··· GIVEN ENTRIES
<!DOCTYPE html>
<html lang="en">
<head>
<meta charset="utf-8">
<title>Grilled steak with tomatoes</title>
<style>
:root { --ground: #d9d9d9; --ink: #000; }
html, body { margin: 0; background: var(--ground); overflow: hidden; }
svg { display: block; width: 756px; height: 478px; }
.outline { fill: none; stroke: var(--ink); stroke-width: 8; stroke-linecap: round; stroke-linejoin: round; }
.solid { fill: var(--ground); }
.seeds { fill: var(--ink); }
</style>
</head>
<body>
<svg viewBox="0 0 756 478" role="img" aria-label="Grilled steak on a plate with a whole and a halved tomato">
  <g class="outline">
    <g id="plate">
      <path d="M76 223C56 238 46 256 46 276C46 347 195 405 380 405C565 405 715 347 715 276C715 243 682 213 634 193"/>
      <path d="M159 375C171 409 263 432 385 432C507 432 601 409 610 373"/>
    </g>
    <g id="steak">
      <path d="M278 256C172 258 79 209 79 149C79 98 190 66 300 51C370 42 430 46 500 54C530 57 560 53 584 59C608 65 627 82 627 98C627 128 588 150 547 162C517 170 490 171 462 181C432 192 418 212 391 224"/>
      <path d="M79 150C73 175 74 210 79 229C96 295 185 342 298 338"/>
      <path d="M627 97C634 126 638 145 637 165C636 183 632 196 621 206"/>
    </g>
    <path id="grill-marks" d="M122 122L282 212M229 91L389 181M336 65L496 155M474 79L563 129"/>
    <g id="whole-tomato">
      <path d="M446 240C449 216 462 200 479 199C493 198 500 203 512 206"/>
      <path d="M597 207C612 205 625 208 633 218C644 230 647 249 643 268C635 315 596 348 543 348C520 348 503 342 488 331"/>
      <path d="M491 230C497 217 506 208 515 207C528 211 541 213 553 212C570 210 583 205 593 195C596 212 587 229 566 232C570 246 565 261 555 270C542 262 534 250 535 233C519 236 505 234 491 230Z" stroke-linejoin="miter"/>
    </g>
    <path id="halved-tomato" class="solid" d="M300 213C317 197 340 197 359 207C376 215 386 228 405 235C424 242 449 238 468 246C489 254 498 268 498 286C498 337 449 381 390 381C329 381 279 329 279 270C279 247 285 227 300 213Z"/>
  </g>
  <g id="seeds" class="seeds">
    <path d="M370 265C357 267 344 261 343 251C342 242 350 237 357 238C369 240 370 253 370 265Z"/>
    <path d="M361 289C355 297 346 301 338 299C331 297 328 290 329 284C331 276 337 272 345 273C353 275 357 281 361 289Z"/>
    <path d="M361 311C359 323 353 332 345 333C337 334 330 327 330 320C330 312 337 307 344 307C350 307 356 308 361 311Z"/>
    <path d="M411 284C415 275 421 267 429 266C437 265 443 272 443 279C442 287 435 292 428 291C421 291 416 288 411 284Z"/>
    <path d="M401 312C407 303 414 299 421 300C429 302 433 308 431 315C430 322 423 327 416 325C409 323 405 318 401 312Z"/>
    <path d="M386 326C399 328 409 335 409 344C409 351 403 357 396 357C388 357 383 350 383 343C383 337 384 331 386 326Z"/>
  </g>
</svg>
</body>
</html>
······
··· GIVEN ENTRIES
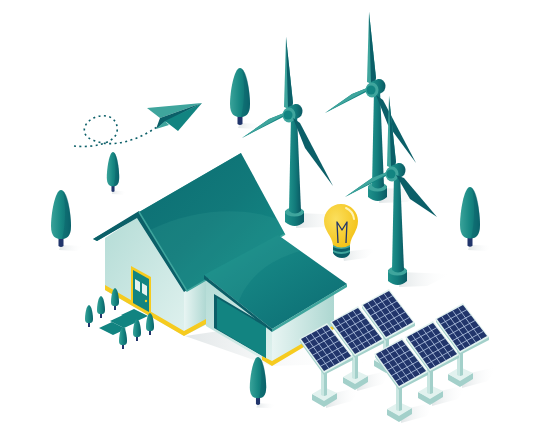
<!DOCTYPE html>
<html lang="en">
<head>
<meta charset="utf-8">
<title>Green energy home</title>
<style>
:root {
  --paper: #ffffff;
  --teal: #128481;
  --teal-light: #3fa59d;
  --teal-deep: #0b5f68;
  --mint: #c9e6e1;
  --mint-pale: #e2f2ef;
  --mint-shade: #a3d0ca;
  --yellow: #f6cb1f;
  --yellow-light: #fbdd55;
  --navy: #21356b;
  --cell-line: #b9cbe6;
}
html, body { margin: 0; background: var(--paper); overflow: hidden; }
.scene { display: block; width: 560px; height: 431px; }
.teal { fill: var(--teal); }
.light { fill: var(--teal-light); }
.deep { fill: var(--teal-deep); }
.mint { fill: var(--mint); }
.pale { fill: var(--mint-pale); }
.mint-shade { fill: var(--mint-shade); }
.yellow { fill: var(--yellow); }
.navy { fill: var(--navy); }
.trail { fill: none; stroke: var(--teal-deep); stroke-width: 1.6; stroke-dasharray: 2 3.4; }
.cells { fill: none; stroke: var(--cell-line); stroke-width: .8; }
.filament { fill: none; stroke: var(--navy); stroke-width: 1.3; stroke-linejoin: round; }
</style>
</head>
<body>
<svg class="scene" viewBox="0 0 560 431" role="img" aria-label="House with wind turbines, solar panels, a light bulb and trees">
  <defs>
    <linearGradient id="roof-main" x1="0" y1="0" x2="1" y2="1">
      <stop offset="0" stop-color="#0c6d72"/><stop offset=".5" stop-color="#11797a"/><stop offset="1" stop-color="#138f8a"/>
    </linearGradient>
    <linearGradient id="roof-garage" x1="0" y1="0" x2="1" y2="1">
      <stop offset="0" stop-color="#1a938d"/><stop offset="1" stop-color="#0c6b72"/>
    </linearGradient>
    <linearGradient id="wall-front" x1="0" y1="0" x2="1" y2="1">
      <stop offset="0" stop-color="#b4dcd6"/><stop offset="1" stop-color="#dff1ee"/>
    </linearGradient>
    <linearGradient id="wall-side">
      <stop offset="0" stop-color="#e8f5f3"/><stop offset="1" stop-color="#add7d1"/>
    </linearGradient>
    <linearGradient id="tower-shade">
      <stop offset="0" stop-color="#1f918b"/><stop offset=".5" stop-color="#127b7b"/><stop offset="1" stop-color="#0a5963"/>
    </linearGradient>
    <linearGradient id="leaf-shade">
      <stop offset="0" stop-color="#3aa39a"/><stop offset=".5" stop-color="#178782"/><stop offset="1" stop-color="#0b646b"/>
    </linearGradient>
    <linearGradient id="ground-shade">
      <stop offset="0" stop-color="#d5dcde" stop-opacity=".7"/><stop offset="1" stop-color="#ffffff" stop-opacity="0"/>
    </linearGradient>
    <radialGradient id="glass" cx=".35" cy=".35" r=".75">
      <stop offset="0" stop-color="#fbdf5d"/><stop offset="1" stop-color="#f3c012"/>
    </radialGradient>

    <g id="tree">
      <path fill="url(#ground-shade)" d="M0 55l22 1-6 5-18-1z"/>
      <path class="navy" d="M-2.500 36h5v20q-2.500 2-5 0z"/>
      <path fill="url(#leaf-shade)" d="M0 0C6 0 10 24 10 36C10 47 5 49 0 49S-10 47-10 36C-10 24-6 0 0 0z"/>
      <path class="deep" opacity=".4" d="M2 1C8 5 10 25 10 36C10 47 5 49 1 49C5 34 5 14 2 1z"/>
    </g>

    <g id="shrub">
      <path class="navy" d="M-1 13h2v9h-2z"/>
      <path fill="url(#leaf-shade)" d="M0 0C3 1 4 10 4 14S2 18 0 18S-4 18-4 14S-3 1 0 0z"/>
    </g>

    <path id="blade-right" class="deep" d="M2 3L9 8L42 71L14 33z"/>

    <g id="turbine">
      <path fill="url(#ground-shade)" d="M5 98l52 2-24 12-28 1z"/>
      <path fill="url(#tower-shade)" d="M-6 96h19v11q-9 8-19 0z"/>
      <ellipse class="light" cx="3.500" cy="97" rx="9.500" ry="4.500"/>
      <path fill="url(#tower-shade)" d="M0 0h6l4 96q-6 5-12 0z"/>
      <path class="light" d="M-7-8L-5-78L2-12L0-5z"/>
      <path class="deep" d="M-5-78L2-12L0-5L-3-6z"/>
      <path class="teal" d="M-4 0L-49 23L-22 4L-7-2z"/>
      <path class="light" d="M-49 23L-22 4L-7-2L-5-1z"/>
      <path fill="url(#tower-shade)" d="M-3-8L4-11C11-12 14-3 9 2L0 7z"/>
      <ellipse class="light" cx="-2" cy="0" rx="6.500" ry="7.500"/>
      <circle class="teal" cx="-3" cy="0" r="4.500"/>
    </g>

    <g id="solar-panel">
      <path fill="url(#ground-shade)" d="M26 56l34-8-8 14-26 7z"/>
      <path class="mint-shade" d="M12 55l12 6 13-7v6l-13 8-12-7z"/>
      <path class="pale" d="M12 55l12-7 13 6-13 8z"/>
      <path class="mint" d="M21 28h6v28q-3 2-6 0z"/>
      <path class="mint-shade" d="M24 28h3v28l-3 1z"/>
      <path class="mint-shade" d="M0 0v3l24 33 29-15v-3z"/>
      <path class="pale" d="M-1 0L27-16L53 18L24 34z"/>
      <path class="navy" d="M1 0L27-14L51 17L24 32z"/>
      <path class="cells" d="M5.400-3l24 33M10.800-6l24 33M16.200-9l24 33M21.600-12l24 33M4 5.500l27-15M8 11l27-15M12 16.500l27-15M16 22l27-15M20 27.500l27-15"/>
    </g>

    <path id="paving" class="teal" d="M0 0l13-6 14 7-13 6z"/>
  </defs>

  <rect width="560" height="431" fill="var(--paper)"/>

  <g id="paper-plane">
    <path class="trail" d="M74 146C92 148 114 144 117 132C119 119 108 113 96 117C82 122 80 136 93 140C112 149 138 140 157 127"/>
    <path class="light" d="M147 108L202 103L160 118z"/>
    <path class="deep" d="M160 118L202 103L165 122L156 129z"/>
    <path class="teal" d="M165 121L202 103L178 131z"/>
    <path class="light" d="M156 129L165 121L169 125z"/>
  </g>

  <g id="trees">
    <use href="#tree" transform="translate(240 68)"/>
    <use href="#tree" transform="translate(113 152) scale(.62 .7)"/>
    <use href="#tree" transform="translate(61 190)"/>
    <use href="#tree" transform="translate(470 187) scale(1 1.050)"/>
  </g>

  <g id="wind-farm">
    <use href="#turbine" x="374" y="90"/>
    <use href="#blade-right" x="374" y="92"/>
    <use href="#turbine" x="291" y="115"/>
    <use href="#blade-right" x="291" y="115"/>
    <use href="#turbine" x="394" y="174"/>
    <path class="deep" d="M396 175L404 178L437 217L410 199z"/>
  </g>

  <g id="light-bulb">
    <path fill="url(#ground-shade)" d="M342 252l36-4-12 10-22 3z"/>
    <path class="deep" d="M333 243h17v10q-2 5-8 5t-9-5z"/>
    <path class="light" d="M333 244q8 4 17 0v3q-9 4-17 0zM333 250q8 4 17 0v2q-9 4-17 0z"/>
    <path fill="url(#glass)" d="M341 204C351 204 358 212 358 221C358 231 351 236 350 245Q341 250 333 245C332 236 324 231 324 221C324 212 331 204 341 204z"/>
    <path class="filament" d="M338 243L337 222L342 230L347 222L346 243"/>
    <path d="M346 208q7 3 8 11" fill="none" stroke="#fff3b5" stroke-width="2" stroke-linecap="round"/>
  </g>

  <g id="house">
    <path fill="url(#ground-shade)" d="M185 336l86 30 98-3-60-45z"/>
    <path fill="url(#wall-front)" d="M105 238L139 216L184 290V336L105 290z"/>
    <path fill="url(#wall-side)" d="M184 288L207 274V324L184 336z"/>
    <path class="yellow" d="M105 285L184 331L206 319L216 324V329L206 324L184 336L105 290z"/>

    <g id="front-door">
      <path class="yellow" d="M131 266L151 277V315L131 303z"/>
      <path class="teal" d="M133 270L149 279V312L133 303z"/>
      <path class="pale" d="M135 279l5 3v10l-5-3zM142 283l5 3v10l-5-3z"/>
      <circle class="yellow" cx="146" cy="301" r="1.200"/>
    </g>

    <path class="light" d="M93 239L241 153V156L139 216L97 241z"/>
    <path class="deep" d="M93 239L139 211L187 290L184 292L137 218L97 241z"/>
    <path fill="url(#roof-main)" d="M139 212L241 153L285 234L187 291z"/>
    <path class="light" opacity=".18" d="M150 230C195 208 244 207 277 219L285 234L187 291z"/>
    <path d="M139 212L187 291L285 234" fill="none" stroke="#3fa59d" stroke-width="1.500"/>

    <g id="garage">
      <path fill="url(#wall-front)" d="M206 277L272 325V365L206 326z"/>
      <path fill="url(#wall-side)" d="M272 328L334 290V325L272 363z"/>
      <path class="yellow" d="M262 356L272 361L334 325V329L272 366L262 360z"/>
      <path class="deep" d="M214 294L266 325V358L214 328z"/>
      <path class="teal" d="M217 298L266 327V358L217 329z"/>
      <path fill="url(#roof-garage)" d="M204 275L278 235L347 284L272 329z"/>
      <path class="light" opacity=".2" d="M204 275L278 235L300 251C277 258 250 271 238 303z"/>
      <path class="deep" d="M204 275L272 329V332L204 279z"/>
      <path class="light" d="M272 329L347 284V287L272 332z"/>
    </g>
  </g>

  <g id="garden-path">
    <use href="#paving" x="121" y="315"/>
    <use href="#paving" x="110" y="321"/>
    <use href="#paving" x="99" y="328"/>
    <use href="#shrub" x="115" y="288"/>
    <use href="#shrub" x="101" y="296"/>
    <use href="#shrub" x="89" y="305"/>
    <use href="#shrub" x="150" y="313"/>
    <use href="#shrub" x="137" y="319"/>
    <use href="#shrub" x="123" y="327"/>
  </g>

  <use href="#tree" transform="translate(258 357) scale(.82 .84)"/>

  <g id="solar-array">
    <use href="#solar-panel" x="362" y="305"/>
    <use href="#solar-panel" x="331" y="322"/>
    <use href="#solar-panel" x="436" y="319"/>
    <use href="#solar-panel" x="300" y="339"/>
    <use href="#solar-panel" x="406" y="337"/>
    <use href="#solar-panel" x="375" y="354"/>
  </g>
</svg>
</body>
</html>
······
TASK TO CARRY OUT » From the records above, report the number of lines that hold the string "solar" and add nothing.

EXERCISE RESULT » 9